What is driving claims in healthcare about EHR usability?
Over the past several months, healthcare association and industry reports have highlighted the importance of EHR usability to the success of healthcare organizations and providers providing efficient, effective, and safe patient care.
In 2014, the American Medical Association (AMA) released a new framework comprising a multitude of priorities for creating more intuitive (i.e., usable) EHR technology. Shortly thereafter, Frost & Sullivan published a report detailing how limited EHR usability was impacting healthcare CIOs and their organizations.
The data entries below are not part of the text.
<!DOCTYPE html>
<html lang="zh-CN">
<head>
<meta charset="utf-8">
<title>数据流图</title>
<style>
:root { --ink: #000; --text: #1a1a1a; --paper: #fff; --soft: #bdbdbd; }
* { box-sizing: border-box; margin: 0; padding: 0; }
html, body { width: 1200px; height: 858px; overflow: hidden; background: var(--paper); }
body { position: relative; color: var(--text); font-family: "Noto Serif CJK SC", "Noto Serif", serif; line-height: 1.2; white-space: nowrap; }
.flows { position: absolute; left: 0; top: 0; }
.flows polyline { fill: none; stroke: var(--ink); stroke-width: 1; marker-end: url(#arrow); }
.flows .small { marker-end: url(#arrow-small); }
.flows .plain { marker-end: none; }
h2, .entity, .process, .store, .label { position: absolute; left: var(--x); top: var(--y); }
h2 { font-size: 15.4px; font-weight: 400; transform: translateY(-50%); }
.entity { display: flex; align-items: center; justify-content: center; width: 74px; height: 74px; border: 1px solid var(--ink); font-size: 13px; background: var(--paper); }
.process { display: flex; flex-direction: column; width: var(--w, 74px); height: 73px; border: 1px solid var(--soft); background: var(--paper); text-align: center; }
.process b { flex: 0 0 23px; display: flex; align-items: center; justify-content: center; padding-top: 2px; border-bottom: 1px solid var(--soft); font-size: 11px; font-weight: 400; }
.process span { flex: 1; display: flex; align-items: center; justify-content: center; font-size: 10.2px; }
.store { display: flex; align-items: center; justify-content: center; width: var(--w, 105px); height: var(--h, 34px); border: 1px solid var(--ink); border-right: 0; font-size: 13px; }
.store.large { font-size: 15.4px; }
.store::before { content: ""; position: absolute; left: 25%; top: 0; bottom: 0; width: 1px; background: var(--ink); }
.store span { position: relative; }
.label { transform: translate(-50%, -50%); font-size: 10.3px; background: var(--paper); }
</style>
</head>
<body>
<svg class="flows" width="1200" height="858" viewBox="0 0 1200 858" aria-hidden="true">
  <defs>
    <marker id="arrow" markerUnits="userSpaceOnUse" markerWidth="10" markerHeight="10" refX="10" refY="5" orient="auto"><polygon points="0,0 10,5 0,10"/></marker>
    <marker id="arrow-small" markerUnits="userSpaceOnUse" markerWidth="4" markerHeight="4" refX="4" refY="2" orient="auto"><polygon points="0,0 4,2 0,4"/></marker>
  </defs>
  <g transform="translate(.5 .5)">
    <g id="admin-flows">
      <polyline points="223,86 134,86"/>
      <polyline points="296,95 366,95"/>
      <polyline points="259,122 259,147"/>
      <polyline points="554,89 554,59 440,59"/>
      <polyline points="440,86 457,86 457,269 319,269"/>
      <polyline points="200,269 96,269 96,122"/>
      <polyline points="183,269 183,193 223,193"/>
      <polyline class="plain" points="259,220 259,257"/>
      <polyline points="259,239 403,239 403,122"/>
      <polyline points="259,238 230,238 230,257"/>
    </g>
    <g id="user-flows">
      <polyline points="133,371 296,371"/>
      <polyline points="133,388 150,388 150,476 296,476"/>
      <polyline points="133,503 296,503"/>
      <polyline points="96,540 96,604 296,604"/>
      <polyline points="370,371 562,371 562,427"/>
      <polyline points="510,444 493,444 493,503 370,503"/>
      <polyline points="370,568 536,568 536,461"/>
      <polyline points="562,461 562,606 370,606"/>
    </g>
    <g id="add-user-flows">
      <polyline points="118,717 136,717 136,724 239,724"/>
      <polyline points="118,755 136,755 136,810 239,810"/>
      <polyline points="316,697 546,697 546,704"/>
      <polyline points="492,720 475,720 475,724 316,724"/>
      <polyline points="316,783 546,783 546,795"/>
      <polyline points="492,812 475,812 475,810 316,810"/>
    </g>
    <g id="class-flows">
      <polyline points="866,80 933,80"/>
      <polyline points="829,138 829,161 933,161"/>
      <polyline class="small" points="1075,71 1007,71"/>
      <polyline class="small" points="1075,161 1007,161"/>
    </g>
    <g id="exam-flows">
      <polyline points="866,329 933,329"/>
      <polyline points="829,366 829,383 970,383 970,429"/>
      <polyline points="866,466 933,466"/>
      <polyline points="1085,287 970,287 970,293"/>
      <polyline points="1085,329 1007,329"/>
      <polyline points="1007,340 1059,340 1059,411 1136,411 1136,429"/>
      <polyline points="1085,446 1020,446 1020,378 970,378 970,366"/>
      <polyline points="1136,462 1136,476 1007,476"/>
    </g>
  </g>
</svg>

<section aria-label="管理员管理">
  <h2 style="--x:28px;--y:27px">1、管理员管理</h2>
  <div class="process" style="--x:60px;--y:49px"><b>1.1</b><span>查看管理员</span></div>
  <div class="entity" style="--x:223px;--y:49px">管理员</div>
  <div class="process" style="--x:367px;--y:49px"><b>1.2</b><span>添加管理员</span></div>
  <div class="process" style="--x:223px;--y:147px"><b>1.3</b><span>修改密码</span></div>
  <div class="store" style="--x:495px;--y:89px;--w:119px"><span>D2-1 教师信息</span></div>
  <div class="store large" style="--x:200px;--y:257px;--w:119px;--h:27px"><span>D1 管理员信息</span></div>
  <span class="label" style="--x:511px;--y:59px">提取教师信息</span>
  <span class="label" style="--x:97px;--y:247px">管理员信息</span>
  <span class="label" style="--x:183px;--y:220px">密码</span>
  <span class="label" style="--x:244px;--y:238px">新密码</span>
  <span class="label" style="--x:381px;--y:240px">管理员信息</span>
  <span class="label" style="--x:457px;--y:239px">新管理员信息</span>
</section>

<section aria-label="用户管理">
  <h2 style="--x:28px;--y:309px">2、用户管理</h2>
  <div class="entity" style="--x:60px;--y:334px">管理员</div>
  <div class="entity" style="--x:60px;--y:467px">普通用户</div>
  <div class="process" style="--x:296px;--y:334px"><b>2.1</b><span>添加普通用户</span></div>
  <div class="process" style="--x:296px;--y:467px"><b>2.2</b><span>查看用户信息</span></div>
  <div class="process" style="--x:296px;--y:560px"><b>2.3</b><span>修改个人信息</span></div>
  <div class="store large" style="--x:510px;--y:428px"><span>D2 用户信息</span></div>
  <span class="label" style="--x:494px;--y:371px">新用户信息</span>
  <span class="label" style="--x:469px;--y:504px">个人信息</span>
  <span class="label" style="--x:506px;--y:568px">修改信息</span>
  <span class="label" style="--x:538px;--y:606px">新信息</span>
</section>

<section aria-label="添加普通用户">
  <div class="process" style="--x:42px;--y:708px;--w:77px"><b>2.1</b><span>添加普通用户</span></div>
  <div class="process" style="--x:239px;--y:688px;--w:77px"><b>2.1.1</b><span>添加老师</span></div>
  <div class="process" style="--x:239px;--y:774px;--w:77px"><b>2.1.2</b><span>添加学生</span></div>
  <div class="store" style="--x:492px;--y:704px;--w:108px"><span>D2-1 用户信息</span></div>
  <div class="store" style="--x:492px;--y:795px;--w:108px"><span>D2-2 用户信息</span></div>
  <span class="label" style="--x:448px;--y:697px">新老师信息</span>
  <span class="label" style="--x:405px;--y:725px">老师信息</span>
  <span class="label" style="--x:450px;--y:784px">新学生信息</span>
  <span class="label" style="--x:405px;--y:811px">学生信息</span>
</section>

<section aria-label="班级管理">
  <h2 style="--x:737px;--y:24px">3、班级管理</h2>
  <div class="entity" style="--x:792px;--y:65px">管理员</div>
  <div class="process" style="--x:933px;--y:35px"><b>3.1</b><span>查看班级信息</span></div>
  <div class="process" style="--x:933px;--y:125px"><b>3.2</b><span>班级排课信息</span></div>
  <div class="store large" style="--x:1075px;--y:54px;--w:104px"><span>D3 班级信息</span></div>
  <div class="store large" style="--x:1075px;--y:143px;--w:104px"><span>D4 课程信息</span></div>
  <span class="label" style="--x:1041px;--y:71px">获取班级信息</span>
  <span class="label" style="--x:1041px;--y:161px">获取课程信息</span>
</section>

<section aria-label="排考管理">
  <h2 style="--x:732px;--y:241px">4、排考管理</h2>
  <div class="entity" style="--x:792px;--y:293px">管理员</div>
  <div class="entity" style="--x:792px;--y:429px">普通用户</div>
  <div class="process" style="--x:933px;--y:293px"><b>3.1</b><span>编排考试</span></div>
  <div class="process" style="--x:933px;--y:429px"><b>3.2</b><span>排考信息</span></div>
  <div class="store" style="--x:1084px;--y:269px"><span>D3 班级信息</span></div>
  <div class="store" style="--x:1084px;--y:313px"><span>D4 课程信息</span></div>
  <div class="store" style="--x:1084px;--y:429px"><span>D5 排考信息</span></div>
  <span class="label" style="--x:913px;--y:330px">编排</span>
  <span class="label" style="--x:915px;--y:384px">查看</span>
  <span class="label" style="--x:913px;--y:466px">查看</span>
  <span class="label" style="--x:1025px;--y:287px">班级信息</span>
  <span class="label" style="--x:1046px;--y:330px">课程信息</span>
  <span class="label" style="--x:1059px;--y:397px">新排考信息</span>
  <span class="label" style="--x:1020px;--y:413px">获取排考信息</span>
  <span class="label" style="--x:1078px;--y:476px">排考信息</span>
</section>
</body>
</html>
Other research even indicated that an emerging EHR monoculture — that is, the dominance of a single EHR technology — might benefit EHR usability, interoperability, and innovation.micky-tripathi-on-EHRintel
A leading health IT subject-matter expert, however, contends that much of the criticism of a lack of EHR usability could be missing the point.
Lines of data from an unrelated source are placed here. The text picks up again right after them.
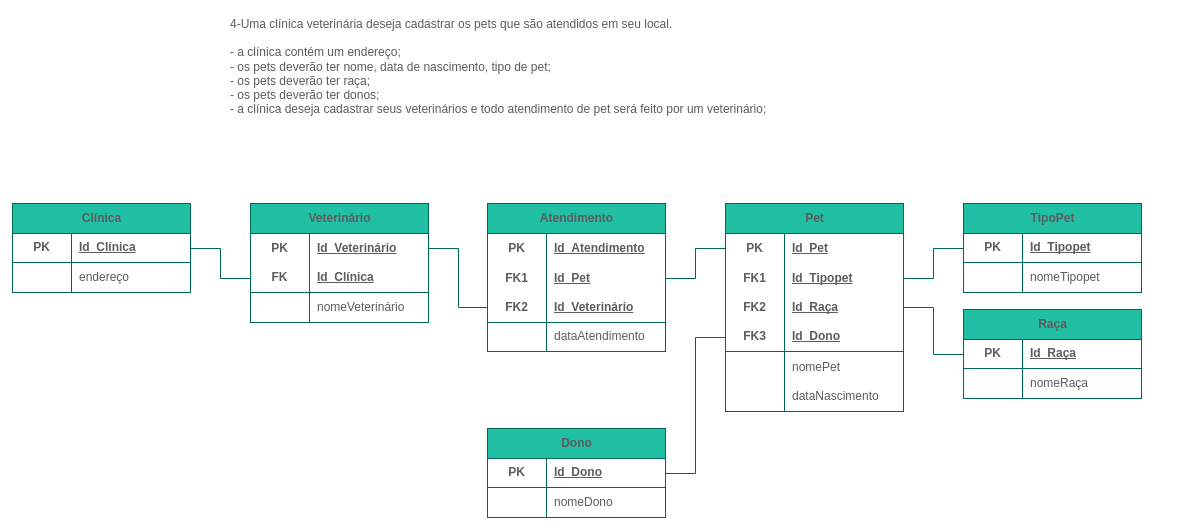
<!DOCTYPE html>
<html lang="pt-BR">
<head>
<meta charset="utf-8">
<title>Modelo de dados da clínica veterinária</title>
<style>
:root {
  --paper: #ffffff;
  --ink: #5c5c5c;
  --line: #006658;
  --header: #21c0a5;
  --row: 29.7px;
}
* { box-sizing: border-box; margin: 0; padding: 0; }
html, body { width: 1200px; height: 530px; overflow: hidden; background: var(--paper); }
body { font: 12px/14.2px "Liberation Sans", Arial, sans-serif; color: var(--ink); }
.diagram { position: relative; width: 1200px; height: 530px; }
.brief { position: absolute; left: 230px; top: 17px; width: 600px; white-space: nowrap; }
.brief p { margin-bottom: 14.2px; }
.brief ul { list-style: none; }
.connectors { position: absolute; left: 0; top: 0; fill: none; stroke: var(--line); stroke-width: 1; }
.entity { position: absolute; width: 179px; border: 1px solid var(--line); background: var(--paper); }
.entity h2 {
  height: var(--row); padding-bottom: 1px;
  display: flex; align-items: center; justify-content: center;
  font-size: 12px; background: var(--header); border-bottom: 1px solid var(--line);
}
.field { display: grid; grid-template-columns: 59px 1fr; height: var(--row); }
.field:last-child { height: 28.7px; }
.field.last-key { border-bottom: 1px solid var(--line); }
.field span { display: flex; align-items: center; padding-bottom: 1px; }
.field .key { justify-content: center; padding-right: 1px; font-weight: bold; border-right: 1px solid var(--line); }
.field .name { padding-left: 7px; }
.field u { font-weight: bold; text-decoration-skip-ink: none; }
#clinica { left: 12px; top: 203px; }
#veterinario { left: 250px; top: 203px; }
#atendimento { left: 487px; top: 203px; }
#pet { left: 725px; top: 203px; }
#tipopet { left: 963px; top: 203px; }
#raca { left: 963px; top: 309px; }
#dono { left: 487px; top: 428px; }
</style>
</head>
<body>
<main class="diagram">
  <section class="brief">
    <p>4-Uma clínica veterinária deseja cadastrar os pets que são atendidos em seu local.</p>
    <ul>
      <li>- a clínica contém um endereço;</li>
      <li>- os pets deverão ter nome, data de nascimento, tipo de pet;</li>
      <li>- os pets deverão ter raça;</li>
      <li>- os pets deverão ter donos;</li>
      <li>- a clínica deseja cadastrar seus veterinários e todo atendimento de pet será feito por um veterinário;</li>
    </ul>
  </section>

  <svg class="connectors" width="1200" height="530" viewBox="0 0 1200 530" aria-hidden="true">
    <polyline points="190,248.5 220.5,248.5 220.5,278.5 250,278.5"/>
    <polyline points="428,248.5 458.5,248.5 458.5,307.5 488,307.5"/>
    <polyline points="665,278.5 695.5,278.5 695.5,248.5 726,248.5"/>
    <polyline points="903,278.5 933.5,278.5 933.5,248.5 964,248.5"/>
    <polyline points="903,307.5 933.5,307.5 933.5,354.5 964,354.5"/>
    <polyline points="665,473.5 695.5,473.5 695.5,337.5 726,337.5"/>
  </svg>

  <section class="entity" id="clinica">
    <h2>Clínica</h2>
    <div class="field last-key"><span class="key">PK</span><span class="name"><u>Id_Clínica</u></span></div>
    <div class="field"><span class="key"></span><span class="name">endereço</span></div>
  </section>

  <section class="entity" id="veterinario">
    <h2>Veterinário</h2>
    <div class="field"><span class="key">PK</span><span class="name"><u>Id_Veterinário</u></span></div>
    <div class="field last-key"><span class="key">FK</span><span class="name"><u>Id_Clínica</u></span></div>
    <div class="field"><span class="key"></span><span class="name">nomeVeterinário</span></div>
  </section>

  <section class="entity" id="atendimento">
    <h2>Atendimento</h2>
    <div class="field"><span class="key">PK</span><span class="name"><u>Id_Atendimento</u></span></div>
    <div class="field"><span class="key">FK1</span><span class="name"><u>Id_Pet</u></span></div>
    <div class="field last-key"><span class="key">FK2</span><span class="name"><u>Id_Veterinário</u></span></div>
    <div class="field"><span class="key"></span><span class="name">dataAtendimento</span></div>
  </section>

  <section class="entity" id="pet">
    <h2>Pet</h2>
    <div class="field"><span class="key">PK</span><span class="name"><u>Id_Pet</u></span></div>
    <div class="field"><span class="key">FK1</span><span class="name"><u>Id_Tipopet</u></span></div>
    <div class="field"><span class="key">FK2</span><span class="name"><u>Id_Raça</u></span></div>
    <div class="field last-key"><span class="key">FK3</span><span class="name"><u>Id_Dono</u></span></div>
    <div class="field"><span class="key"></span><span class="name">nomePet</span></div>
    <div class="field"><span class="key"></span><span class="name">dataNascimento</span></div>
  </section>

  <section class="entity" id="tipopet">
    <h2>TipoPet</h2>
    <div class="field last-key"><span class="key">PK</span><span class="name"><u>Id_Tipopet</u></span></div>
    <div class="field"><span class="key"></span><span class="name">nomeTipopet</span></div>
  </section>

  <section class="entity" id="raca">
    <h2>Raça</h2>
    <div class="field last-key"><span class="key">PK</span><span class="name"><u>Id_Raça</u></span></div>
    <div class="field"><span class="key"></span><span class="name">nomeRaça</span></div>
  </section>

  <section class="entity" id="dono">
    <h2>Dono</h2>
    <div class="field last-key"><span class="key">PK</span><span class="name"><u>Id_Dono</u></span></div>
    <div class="field"><span class="key"></span><span class="name">nomeDono</span></div>
  </section>
</main>
</body>
</html>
“I am always very cautious about the whole usability conversation,” says Micky Tripathi, PhD, MPP, President & CEO of the Massachusetts eHealth Collaborative. “When you look at the vendor market there are thousands of them and even hundreds of the certified EHR vendors, and there is nothing in meaningful use or any government regulation that force them to have their products architected or engineered in a particular way.”
Obviously, regulation requires that certified EHR technology can perform certain functions, but it does not prevent EHR developers from coming up with innovative ways of doing say.
“In a free market essentially with lots of technology options and no barriers to entry, how is it that no one is making usable products and that we could make general statements about every one of those vendors aren’t doing this or that?” he asks.
A better explanation, claims Tripathi, is the fundamental concept of economics — supply and demand. “Technology is always going to reflect the underlying businesses. Maybe I’m too much on the free market side, but the supply side is going to reflect what the demand side is asking for,” he says.
In the context of healthcare, Tripathi calls to mind two forces at work in driving EHR design and usability to this point. The first centers on purchasing power, which in healthcare has historically been controlled by large institutions.
Read the whole EHR Intelligence article here.